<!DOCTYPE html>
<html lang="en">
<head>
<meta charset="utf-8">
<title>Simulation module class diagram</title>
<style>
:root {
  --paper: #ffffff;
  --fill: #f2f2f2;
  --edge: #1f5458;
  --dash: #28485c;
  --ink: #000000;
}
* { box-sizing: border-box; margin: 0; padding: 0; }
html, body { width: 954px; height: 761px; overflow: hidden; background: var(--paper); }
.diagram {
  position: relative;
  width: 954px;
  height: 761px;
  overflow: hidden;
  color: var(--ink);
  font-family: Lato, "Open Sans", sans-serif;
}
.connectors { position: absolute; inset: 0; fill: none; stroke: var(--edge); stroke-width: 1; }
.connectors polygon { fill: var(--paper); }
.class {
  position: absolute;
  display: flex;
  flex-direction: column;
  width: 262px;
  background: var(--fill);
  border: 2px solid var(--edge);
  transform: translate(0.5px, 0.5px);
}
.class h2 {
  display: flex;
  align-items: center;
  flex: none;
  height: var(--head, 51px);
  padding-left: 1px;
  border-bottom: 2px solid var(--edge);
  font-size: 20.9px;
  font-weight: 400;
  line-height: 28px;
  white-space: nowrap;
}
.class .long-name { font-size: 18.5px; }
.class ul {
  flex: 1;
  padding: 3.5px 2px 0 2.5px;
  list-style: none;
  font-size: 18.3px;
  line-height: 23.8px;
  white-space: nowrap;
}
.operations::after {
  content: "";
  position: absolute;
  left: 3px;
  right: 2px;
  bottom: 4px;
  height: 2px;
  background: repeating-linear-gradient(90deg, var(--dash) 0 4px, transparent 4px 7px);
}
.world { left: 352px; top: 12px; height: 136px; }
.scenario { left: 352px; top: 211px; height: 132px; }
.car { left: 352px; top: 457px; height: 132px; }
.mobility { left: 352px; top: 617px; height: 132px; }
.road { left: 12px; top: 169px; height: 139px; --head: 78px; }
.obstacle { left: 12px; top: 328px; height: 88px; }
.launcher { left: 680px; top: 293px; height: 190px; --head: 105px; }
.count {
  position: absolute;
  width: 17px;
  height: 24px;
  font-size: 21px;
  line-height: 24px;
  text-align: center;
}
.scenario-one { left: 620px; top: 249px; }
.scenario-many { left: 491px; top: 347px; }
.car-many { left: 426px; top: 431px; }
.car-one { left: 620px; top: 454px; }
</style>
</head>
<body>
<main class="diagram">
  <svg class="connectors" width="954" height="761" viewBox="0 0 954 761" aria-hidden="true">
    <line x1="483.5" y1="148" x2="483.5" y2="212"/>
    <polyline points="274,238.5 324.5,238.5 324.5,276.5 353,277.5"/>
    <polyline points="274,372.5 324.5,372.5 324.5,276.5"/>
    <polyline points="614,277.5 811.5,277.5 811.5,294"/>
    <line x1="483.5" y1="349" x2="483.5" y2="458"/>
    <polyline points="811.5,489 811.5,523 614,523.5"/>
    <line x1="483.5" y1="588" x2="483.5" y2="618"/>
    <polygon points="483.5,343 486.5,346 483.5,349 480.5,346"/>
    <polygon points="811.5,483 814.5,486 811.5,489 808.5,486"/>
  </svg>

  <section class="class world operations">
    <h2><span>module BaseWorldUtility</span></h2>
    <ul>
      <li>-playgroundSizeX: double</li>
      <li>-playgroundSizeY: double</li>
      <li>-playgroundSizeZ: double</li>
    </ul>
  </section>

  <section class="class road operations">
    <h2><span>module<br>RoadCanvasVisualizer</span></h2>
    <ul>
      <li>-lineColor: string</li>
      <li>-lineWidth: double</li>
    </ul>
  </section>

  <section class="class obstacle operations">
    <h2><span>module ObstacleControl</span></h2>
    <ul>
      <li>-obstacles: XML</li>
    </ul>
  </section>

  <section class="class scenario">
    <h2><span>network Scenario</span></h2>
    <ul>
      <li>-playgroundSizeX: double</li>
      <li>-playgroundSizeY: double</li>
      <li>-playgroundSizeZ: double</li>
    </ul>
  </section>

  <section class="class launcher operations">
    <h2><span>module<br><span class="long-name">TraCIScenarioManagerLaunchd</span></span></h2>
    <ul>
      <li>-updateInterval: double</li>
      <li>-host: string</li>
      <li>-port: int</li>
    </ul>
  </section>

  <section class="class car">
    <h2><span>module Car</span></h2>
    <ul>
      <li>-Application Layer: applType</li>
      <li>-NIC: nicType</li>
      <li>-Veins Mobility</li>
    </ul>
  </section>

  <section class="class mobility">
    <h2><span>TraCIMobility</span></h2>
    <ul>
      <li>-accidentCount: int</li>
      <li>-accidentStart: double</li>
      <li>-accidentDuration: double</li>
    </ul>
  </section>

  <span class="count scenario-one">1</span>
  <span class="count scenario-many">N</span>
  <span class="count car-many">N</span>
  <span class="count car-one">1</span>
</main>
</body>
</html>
# # # # # # #
> _WHAT THIS TASK INVOLVES_
Restate word for word only the lines running from the beginning of the data to the line holding "color: var(--ink);", both included.

> _ANSWER SPACE_
<!DOCTYPE html>
<html lang="en">
<head>
<meta charset="utf-8">
<title>Simulation module class diagram</title>
<style>
:root {
  --paper: #ffffff;
  --fill: #f2f2f2;
  --edge: #1f5458;
  --dash: #28485c;
  --ink: #000000;
}
* { box-sizing: border-box; margin: 0; padding: 0; }
html, body { width: 954px; height: 761px; overflow: hidden; background: var(--paper); }
.diagram {
  position: relative;
  width: 954px;
  height: 761px;
  overflow: hidden;
  color: var(--ink);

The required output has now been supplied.